Bring Her Home
by David Bell
Published by Berkley, 2017
an imprint of Penguin Random House, LLC
As the cover blurb of this thriller states, “the fate of two missing teenage girls becomes a father’s worst nightmare.”
For single parent Bill Price, his missing daughter Summer is his worst nightmare. Not only has his wife died in a tragic fall in his kitchen a year or so earlier, but her death was first witnessed by said daughtert,the one who discovered her body. With this tragedy in both of their pasts, Summer and Bill have had a somewhat strained relationship ever since. Bill wants to hang on even more tightly to protect her; she is acting out in typical teenage rebellion fashion with friends, Haley, Todd, and Clinton.
That is, until the day Summer and Haley go missing.
As the novel opens, two girls have been found in a nearby city park…both badly beaten beyond recognition. One girl is dead (Haley) and one is clinging to life (Summer), and Bill is at Summer’s side as slips in and out of a coma. Will she remember her attackers? Will she be able to let the police, Detective Hawkins, and her dad know what happened?
Disturbing allegations and questions about the teens emerge as one family buries their daughter, and another wants answers especially when the circumstances change.
What seems like an open and shut situation suddenly morphs into a twist-filled read. Bill sets out on his own to find out what happened, and his loosely controlled anger over events sets him on a collision course with the police, Summer’s friends and classmates, parents and neighbors, and his sister Paige. Searching for the truth may cost him everything…and leads this reader to wonder how much we really know about our own children (and what secrets they may be keeping).

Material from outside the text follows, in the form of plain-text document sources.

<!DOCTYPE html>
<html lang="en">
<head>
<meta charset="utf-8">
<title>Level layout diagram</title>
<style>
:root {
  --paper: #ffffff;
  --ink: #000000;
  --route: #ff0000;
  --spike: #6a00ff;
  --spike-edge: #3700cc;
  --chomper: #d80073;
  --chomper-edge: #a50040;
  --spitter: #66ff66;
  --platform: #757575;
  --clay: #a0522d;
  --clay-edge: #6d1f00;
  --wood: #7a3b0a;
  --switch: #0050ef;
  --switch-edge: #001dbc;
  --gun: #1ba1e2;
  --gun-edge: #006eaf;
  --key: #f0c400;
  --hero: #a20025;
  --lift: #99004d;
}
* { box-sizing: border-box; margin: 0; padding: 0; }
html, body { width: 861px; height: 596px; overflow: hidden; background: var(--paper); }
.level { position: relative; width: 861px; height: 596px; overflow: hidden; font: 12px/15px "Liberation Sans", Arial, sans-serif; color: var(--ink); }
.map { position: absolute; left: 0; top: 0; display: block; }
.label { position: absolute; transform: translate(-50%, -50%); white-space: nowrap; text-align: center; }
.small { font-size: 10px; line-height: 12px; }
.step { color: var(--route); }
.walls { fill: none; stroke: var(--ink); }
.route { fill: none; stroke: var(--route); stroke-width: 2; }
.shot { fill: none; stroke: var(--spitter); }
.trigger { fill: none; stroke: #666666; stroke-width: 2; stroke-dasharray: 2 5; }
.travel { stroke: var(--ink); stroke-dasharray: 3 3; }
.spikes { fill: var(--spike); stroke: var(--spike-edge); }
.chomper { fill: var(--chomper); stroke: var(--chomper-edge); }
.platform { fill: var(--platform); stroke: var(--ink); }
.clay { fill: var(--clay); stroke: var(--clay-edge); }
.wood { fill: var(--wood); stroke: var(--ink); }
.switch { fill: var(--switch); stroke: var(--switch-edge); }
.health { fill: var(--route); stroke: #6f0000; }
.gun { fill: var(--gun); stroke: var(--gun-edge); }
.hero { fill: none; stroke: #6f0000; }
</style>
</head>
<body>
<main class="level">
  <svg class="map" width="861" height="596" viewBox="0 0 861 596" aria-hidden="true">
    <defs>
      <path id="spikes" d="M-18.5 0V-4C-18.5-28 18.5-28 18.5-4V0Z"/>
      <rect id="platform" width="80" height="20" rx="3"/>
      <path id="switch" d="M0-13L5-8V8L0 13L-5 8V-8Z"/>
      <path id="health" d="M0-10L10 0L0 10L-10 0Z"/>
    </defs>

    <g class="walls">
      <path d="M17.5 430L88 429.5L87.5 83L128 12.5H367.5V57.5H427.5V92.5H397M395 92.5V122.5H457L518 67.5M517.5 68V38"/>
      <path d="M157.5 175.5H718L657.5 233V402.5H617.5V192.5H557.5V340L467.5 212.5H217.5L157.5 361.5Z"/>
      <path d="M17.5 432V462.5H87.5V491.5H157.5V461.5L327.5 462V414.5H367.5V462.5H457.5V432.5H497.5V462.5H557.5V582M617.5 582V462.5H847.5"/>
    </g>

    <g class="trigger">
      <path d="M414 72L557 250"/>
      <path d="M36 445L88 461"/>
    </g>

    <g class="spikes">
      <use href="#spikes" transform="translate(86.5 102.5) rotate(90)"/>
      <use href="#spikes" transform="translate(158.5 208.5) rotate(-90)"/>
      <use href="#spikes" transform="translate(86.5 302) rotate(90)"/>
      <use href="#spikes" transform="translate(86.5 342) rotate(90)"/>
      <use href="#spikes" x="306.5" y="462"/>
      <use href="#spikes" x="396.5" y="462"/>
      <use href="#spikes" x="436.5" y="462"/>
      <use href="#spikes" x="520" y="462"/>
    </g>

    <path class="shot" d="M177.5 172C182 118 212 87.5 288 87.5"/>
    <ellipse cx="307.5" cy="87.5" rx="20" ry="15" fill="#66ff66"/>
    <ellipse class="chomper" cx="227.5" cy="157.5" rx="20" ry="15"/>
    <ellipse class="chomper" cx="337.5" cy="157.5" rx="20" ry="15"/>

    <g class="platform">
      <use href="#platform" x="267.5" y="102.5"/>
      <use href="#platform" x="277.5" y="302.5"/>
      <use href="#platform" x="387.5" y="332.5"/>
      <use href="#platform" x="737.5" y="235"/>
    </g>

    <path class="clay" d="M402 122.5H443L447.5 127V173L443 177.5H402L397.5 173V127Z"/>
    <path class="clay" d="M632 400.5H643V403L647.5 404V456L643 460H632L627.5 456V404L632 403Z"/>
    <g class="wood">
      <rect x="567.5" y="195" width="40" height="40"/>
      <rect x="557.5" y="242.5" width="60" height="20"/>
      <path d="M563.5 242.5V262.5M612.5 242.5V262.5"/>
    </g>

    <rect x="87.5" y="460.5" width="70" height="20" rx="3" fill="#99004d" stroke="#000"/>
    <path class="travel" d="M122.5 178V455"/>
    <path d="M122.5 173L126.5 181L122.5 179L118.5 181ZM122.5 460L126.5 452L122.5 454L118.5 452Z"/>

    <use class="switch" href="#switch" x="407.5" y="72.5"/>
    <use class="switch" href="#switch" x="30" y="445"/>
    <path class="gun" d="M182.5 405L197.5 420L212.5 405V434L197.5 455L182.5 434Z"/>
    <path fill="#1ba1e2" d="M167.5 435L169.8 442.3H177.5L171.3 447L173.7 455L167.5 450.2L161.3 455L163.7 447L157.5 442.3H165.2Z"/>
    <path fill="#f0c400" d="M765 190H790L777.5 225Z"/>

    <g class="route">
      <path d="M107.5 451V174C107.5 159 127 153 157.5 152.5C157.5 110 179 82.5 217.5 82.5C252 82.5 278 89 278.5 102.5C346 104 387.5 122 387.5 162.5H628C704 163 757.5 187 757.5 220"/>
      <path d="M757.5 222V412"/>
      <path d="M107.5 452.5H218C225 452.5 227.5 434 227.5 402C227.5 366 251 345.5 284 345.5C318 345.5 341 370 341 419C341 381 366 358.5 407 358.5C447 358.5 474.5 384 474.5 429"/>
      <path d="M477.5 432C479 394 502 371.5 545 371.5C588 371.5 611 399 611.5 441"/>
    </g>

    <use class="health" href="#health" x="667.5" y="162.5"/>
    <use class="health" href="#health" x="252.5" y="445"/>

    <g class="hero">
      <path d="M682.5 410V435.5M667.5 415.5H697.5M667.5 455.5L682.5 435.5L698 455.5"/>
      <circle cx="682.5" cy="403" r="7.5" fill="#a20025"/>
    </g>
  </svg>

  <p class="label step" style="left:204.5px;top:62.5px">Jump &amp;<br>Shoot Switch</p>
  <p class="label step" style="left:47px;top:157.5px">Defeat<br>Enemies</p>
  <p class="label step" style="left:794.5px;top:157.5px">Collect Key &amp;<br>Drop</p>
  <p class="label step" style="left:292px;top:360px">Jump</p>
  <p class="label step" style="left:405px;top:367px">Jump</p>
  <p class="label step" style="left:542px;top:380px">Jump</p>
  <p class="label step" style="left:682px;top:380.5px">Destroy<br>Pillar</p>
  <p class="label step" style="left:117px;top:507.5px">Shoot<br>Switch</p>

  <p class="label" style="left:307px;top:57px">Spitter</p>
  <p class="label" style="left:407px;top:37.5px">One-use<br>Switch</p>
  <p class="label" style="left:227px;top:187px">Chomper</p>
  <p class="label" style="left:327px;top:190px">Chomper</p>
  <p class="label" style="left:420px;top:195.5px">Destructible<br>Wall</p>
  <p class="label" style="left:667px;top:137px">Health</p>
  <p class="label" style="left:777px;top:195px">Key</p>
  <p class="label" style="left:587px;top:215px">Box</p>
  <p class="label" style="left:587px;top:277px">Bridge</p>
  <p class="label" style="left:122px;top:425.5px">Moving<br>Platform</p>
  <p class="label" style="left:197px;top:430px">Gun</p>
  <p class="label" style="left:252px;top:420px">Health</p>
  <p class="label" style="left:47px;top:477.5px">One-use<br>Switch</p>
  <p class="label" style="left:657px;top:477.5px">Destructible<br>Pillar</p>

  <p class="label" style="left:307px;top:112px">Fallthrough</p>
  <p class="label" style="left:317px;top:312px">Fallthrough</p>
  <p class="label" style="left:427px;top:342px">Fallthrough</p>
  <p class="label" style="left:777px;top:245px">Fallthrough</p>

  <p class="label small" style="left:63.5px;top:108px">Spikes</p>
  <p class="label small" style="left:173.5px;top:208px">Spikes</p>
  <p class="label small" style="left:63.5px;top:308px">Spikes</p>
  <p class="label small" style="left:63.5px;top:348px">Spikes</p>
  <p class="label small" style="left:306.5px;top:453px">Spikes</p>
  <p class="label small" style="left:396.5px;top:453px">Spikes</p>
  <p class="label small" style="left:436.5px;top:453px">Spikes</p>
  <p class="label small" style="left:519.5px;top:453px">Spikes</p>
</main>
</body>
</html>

The title comes from the plea written on a sign posted at the makeshift memorial in the park where the girls are found, yet isn’t that what every parent says when a child disappears, “Just bring her home.”
The review is purposely vague in order to avoid spoilers; however, suffice it to say, that the main character of Bill Price is a flawed human being, often acting out as a distraught parent might. His decisions, good or bad, are understandable by anyone in a similar situation.